The NYT reports on a radical figure in Afghanistan who uses what mainstream scholars of Islamic law around him call novel and excessively harsh interpretations of Islamic criminal law or “sharī’a” to dole out punishments and gain support from locals who incorrectly think these harsh interpretations have religious or historical precedent.
This same figure also called Covid-19 a punishment from God, in a move that goes along with his attempt to use religion to claim special knowledge and galvanize support.
The article notes that “Islamic scholars say he is just the vanguard of a rising tide of extremist clerics who have galvanized public resistance to the often corrupt and ineffective American-backed Afghan government — yet another way the government is coming under dire pressure outside the Taliban’s insurgency.” For example, “Tariq Nabi, a prominent Islamic scholar, said Mawlawi Ansari had created a worrisome parallel government based on the ultraconservative Wahhabi interpretation of Islam learned during his studies in Saudi Arabia.
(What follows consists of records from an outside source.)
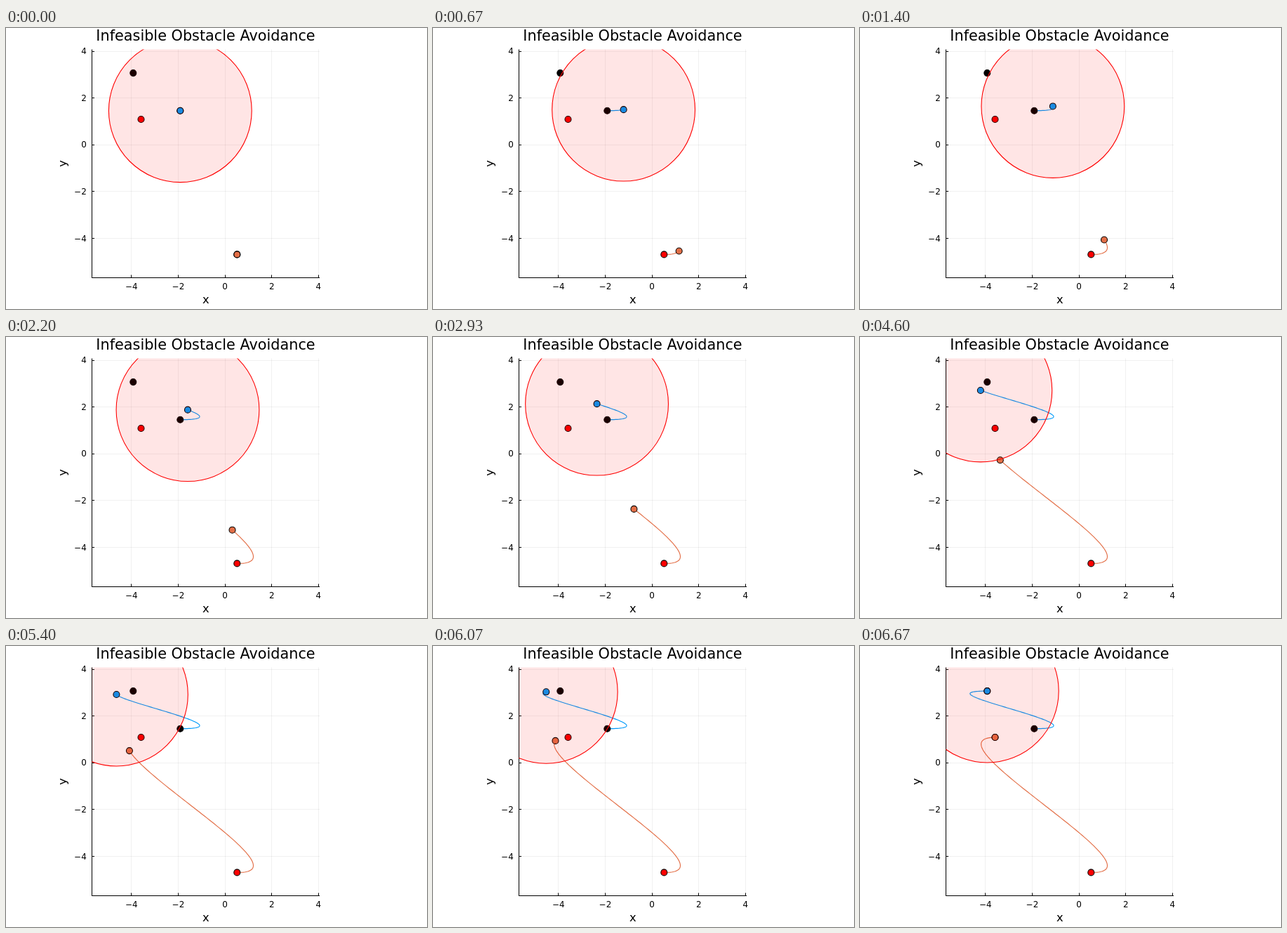
An HTML page with a canvas that plays this animation: 600 by 400 pixels, repeating every 6.74 s.

```html
<!DOCTYPE html>
<html lang="en">
<head>
<meta charset="utf-8">
<title>Infeasible Obstacle Avoidance</title>
<style>
  html, body { margin: 0; width: 100%; height: 100%; overflow: hidden; background: #fff; }
  canvas { display: block; width: 600px; height: 400px; }
</style>
</head>
<body>
<canvas id="stage"></canvas>
<script>
const LOOP = 6740, STEPS = 100, UNIT = 33.3;
const PLOT = { left: 122.5, top: 30.5, right: 447, bottom: 355.5 };
const TICKS = [-4, -2, 0, 2, 4];
const RADIUS = 101.9;
const BLUE = '#009afa', ORANGE = '#e36f47', RED = '#ff0000', BLACK = '#000000';

const canvas = document.getElementById('stage');
const ctx = canvas.getContext('2d');
const ratio = window.devicePixelRatio || 1;
canvas.width = 600 * ratio;
canvas.height = 400 * ratio;
ctx.scale(ratio, ratio);

const px = x => 312.1 + x * UNIT;
const py = y => 166.2 - y * UNIT;

// Cubic from a to b with start and end velocities
function hermite(a, b, v0, v1, s) {
  const r = 1 - s;
  return a + (b - a) * s * s * (3 - 2 * s) + v0 * s * r * r - v1 * s * s * r;
}

function bluePos(s) {
  const bend = (s * (1 - s)) ** 3;
  return [hermite(248.3, 181.3, 346.8, 323.7, s), hermite(117.7, 64.1, 0, 0, s) - 36 * bend];
}

function orangePos(s) {
  return [hermite(329.3, 192.5, 346.1, 318, s), hermite(322.4, 130, 5.9, -5.9, s)];
}

function line(x1, y1, x2, y2, color, width = 1) {
  ctx.beginPath();
  ctx.moveTo(x1, y1);
  ctx.lineTo(x2, y2);
  ctx.strokeStyle = color;
  ctx.lineWidth = width;
  ctx.stroke();
}

function disc([x, y], r, fill, stroke) {
  ctx.beginPath();
  ctx.arc(x, y, r, 0, Math.PI * 2);
  ctx.fillStyle = fill;
  ctx.fill();
  ctx.strokeStyle = stroke;
  ctx.lineWidth = 1.1;
  ctx.stroke();
}

const dot = (pos, color) => disc(pos, 4.5, color, BLACK);

function text(str, x, y, size, align = 'center') {
  ctx.font = size + 'px "DejaVu Sans", sans-serif';
  ctx.textAlign = align;
  ctx.fillStyle = BLACK;
  ctx.fillText(str, x, y);
}

function trail(pos, step, color) {
  ctx.beginPath();
  for (let i = 0; i <= step; i++) ctx.lineTo(...pos(i / STEPS));
  ctx.strokeStyle = color;
  ctx.lineWidth = 1.15;
  ctx.lineJoin = 'round';
  ctx.stroke();
}

function drawGrid() {
  const grid = 'rgba(0,0,0,0.055)';
  for (const v of TICKS) {
    const x = Math.floor(px(v)) + 0.5, y = Math.floor(py(v)) + 0.5;
    line(x, PLOT.top, x, PLOT.bottom, grid);
    line(PLOT.left, y, PLOT.right, y, grid);
  }
}

function drawAxes() {
  line(PLOT.left, PLOT.top, PLOT.left, PLOT.bottom + 0.5, BLACK);
  line(PLOT.left - 0.5, PLOT.bottom, PLOT.right, PLOT.bottom, BLACK);
  for (const v of TICKS) {
    const x = Math.floor(px(v)) + 0.5, y = Math.floor(py(v)) + 0.5;
    const label = String(v).replace('-', '\u2212');
    line(x, PLOT.bottom, x, PLOT.bottom - 4, BLACK);
    line(PLOT.left, y, PLOT.left + 3.5, y, BLACK);
    text(label, px(v), 371.6, 11.9);
    text(label, 114.8, py(v) + 4.2, 11.9, 'right');
  }
  text('Infeasible Obstacle Avoidance', 284.5, 18, 20.8);
  text('x', 284.7, 391.5, 16.3);
  ctx.save();
  ctx.translate(86, 193);
  ctx.rotate(-Math.PI / 2);
  text('y', 0, 0, 16.3);
  ctx.restore();
}

function drawScene(step) {
  const s = step / STEPS;
  ctx.fillStyle = '#fff';
  ctx.fillRect(0, 0, 600, 400);
  drawGrid();
  drawAxes();

  ctx.save();
  ctx.beginPath();
  ctx.rect(PLOT.left, PLOT.top, PLOT.right - PLOT.left, PLOT.bottom - PLOT.top);
  ctx.clip();
  trail(bluePos, step, BLUE);
  trail(orangePos, step, ORANGE);
  for (const end of [0, 1]) {
    dot(bluePos(end), BLACK);
    dot(orangePos(end), RED);
  }
  dot(bluePos(s), BLUE);
  dot(orangePos(s), ORANGE);
  disc(bluePos(s), RADIUS, 'rgba(255,0,0,0.1)', RED);
  ctx.restore();
}

// 15 steps per second, snapped to hundredths of a second
function stepAt(ms) {
  return Math.min(STEPS, Math.floor(Math.floor(ms / 10) * 0.15 + 0.06));
}

const start = performance.now();
function tick() {
  drawScene(stepAt((performance.now() - start) % LOOP));
  requestAnimationFrame(tick);
}
tick();
</script>
</body>
</html>
```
He said other extremist clerics have imposed similar versions of Shariah law in other Afghan provinces. ‘I’m very concerned, because individual freedoms are endangered,’ said Mr. Nabi, who described Mawlawi Ansari’s Wahhabi teachings as unsuited for Afghanistan. On his TV broadcasts, Mr. Nabi has challenged Mawlawi Ansari’s call for Muslims to attend mosques despite Covid-19 risks, telling listeners to avoid crowds, including at mosques.”
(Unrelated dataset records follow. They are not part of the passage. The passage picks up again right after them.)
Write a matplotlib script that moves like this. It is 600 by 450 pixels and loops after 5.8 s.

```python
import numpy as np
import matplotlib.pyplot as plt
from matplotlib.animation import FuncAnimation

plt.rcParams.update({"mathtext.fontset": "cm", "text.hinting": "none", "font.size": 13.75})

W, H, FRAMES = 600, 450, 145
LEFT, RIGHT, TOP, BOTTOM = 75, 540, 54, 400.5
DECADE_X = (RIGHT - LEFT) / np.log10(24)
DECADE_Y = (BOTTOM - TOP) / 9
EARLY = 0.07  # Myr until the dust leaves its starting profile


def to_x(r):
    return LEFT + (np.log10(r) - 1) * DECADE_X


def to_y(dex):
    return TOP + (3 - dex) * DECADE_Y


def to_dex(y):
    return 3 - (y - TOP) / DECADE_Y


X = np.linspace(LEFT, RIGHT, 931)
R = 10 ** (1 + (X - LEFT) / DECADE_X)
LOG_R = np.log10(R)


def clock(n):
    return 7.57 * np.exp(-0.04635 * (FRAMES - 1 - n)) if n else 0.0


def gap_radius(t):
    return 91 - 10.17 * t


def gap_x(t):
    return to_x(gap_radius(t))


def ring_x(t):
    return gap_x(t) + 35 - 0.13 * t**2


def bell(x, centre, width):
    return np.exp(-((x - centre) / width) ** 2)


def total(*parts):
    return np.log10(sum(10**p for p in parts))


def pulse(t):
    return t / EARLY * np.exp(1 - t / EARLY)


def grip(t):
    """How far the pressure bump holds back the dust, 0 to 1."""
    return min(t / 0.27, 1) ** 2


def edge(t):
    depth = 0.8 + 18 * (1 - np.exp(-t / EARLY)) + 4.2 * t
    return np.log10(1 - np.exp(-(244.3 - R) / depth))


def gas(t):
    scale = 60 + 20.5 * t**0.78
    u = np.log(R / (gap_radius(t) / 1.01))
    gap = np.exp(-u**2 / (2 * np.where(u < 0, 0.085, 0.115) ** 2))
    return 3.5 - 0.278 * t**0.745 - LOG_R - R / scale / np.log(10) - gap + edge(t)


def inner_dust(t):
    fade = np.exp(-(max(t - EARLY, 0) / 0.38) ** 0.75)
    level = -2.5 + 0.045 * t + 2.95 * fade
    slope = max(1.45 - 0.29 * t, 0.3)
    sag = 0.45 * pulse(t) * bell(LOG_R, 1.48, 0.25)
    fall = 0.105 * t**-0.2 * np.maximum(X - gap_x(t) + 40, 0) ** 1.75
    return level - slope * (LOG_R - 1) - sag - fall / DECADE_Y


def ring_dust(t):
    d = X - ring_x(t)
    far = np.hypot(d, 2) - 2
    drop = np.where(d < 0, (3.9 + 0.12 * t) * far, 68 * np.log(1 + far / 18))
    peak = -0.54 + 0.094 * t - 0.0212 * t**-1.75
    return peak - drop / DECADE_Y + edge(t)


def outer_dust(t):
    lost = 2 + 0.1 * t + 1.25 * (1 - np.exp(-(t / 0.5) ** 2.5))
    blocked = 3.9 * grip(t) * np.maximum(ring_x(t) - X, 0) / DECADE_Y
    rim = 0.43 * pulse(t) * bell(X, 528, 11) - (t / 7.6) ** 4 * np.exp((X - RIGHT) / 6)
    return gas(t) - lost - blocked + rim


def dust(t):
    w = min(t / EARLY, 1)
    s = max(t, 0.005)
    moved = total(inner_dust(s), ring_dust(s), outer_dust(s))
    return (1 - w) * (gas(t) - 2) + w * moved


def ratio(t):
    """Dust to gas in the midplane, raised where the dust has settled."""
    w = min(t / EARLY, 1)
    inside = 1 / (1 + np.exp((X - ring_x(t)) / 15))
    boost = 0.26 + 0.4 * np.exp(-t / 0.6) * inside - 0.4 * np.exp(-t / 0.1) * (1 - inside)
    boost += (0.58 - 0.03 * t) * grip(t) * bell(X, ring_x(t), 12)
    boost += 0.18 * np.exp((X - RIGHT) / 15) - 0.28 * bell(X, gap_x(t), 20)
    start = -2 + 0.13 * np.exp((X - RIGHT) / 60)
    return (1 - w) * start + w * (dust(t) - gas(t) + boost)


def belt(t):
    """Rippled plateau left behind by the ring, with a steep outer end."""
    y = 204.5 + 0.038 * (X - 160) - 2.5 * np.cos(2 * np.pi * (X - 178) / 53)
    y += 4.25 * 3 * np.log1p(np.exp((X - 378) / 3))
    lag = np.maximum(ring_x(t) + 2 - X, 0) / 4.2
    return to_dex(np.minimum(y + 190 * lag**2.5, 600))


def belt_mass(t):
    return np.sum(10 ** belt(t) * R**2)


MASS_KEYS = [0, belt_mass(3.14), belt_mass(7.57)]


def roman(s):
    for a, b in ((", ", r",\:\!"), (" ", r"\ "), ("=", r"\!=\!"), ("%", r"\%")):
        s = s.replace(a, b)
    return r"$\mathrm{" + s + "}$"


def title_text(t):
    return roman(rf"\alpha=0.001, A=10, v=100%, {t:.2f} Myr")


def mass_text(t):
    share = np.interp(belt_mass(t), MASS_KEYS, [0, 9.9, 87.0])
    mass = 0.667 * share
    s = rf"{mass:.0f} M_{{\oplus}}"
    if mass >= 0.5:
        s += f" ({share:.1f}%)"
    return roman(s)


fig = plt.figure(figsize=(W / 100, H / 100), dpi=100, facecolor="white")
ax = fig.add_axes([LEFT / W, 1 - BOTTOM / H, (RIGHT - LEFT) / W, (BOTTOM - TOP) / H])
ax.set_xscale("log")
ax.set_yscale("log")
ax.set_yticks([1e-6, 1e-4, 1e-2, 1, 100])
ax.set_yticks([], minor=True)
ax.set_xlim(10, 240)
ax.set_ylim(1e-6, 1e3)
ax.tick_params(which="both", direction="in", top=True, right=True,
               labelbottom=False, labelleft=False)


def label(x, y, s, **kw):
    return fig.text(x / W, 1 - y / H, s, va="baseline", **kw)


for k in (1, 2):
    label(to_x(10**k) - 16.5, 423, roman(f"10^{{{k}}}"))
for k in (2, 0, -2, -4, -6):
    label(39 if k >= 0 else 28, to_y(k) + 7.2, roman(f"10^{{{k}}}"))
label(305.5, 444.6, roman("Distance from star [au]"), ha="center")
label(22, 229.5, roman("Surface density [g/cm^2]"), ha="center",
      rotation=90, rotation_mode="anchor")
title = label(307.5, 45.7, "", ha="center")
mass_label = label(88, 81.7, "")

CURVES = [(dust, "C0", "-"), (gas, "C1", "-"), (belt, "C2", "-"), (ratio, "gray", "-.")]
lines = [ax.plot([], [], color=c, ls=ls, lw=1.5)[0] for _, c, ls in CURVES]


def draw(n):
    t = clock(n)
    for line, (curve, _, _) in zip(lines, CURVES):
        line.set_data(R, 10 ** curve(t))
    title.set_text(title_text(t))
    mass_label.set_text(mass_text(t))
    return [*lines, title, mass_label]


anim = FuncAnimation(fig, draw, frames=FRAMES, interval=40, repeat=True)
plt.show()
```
Others have underscored the basic principle, that draws almost verbatim on Qur’ānic passages, “You can’t implement Islam by force.” For further background on Islamic criminal law, see Intisar Rabb, Doubt in Islamic Law (2015) and the recent Journal of Islamic Law Forum (2020) on the recent Islamic criminal law code in Brunei.